End of the First Bulgarian EmpirePreslav, Bulgaria
Resistance continued for four more years under Gavril Radomir (r. 1014–1015) and Ivan Vladislav (r. 1015–1018) but after the demise of the latter during the siege of Dyrrhachium the nobility surrendered to Basil II and Bulgaria was annexed by the Byzantine Empire. The Bulgarian aristocracy kept its privileges, although many noblemen were transferred to Asia Minor, thus depriving the Bulgarians of their natural leaders. Although the Bulgarian Patriarchate was demoted to an archbishopric it retained its sees and enjoyed a privileged autonomy.
The Serbs and the Croats were forced to acknowledge the supremacy of the Byzantine Emperor after 1018. The borders of the Byzantine Empire were restored to the Danube for the first time since the 7th century, allowing Byzantium to control the entire Balkan peninsula from the Danube to the Peloponnese and from the Adriatic Sea to the Black Sea.
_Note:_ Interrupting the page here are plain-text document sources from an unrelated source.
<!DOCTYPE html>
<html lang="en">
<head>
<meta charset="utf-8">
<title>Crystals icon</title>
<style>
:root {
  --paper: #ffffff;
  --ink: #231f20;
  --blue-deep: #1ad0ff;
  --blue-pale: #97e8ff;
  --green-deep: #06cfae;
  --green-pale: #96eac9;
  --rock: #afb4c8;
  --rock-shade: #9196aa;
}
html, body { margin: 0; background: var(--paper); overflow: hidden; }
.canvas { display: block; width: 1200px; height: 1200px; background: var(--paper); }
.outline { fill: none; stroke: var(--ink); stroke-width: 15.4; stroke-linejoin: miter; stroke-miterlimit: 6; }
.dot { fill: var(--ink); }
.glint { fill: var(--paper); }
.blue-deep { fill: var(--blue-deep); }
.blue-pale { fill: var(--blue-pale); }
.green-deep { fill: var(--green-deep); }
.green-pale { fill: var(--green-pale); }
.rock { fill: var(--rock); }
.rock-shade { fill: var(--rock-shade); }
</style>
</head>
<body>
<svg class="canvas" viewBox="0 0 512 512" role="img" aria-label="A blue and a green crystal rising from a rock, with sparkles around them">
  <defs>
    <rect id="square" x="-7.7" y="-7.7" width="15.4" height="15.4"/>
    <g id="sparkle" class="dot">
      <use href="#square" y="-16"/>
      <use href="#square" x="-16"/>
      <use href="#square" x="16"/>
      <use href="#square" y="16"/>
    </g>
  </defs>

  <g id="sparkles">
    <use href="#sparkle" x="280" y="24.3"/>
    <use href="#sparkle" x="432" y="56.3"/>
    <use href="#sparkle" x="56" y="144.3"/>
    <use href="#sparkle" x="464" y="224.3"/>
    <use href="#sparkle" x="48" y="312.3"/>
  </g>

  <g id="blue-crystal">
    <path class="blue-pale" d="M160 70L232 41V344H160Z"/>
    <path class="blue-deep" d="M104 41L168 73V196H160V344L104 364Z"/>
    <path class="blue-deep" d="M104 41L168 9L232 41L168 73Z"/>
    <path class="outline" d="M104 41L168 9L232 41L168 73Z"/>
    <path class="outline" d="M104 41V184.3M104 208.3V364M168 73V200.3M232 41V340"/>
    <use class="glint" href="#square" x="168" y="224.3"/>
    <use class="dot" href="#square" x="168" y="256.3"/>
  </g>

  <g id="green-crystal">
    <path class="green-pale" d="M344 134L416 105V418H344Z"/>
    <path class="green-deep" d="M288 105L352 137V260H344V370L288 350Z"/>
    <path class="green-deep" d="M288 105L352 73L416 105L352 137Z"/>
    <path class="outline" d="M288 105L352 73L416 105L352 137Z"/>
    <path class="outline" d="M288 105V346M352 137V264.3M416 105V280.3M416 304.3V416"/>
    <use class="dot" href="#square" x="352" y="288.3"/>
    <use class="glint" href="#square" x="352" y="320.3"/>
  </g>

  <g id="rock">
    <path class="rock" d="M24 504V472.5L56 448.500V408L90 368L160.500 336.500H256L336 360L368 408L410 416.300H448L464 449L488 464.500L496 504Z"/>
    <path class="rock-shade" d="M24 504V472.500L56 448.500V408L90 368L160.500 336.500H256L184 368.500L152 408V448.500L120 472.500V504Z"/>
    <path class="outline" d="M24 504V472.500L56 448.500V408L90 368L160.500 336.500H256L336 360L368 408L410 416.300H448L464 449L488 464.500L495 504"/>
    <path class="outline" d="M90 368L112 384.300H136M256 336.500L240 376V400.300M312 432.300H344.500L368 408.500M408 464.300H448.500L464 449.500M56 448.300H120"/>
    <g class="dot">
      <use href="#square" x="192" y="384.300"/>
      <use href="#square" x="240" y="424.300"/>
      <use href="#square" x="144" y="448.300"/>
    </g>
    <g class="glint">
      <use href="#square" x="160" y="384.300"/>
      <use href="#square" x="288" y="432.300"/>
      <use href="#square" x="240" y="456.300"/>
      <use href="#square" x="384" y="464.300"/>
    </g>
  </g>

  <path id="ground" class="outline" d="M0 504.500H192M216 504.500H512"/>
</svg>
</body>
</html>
Despite several major attempts at restoring its independence, Bulgaria remained under Byzantine rule until the brothers Asen and Peter liberated the country in 1185, establishing the Second Bulgarian Empire.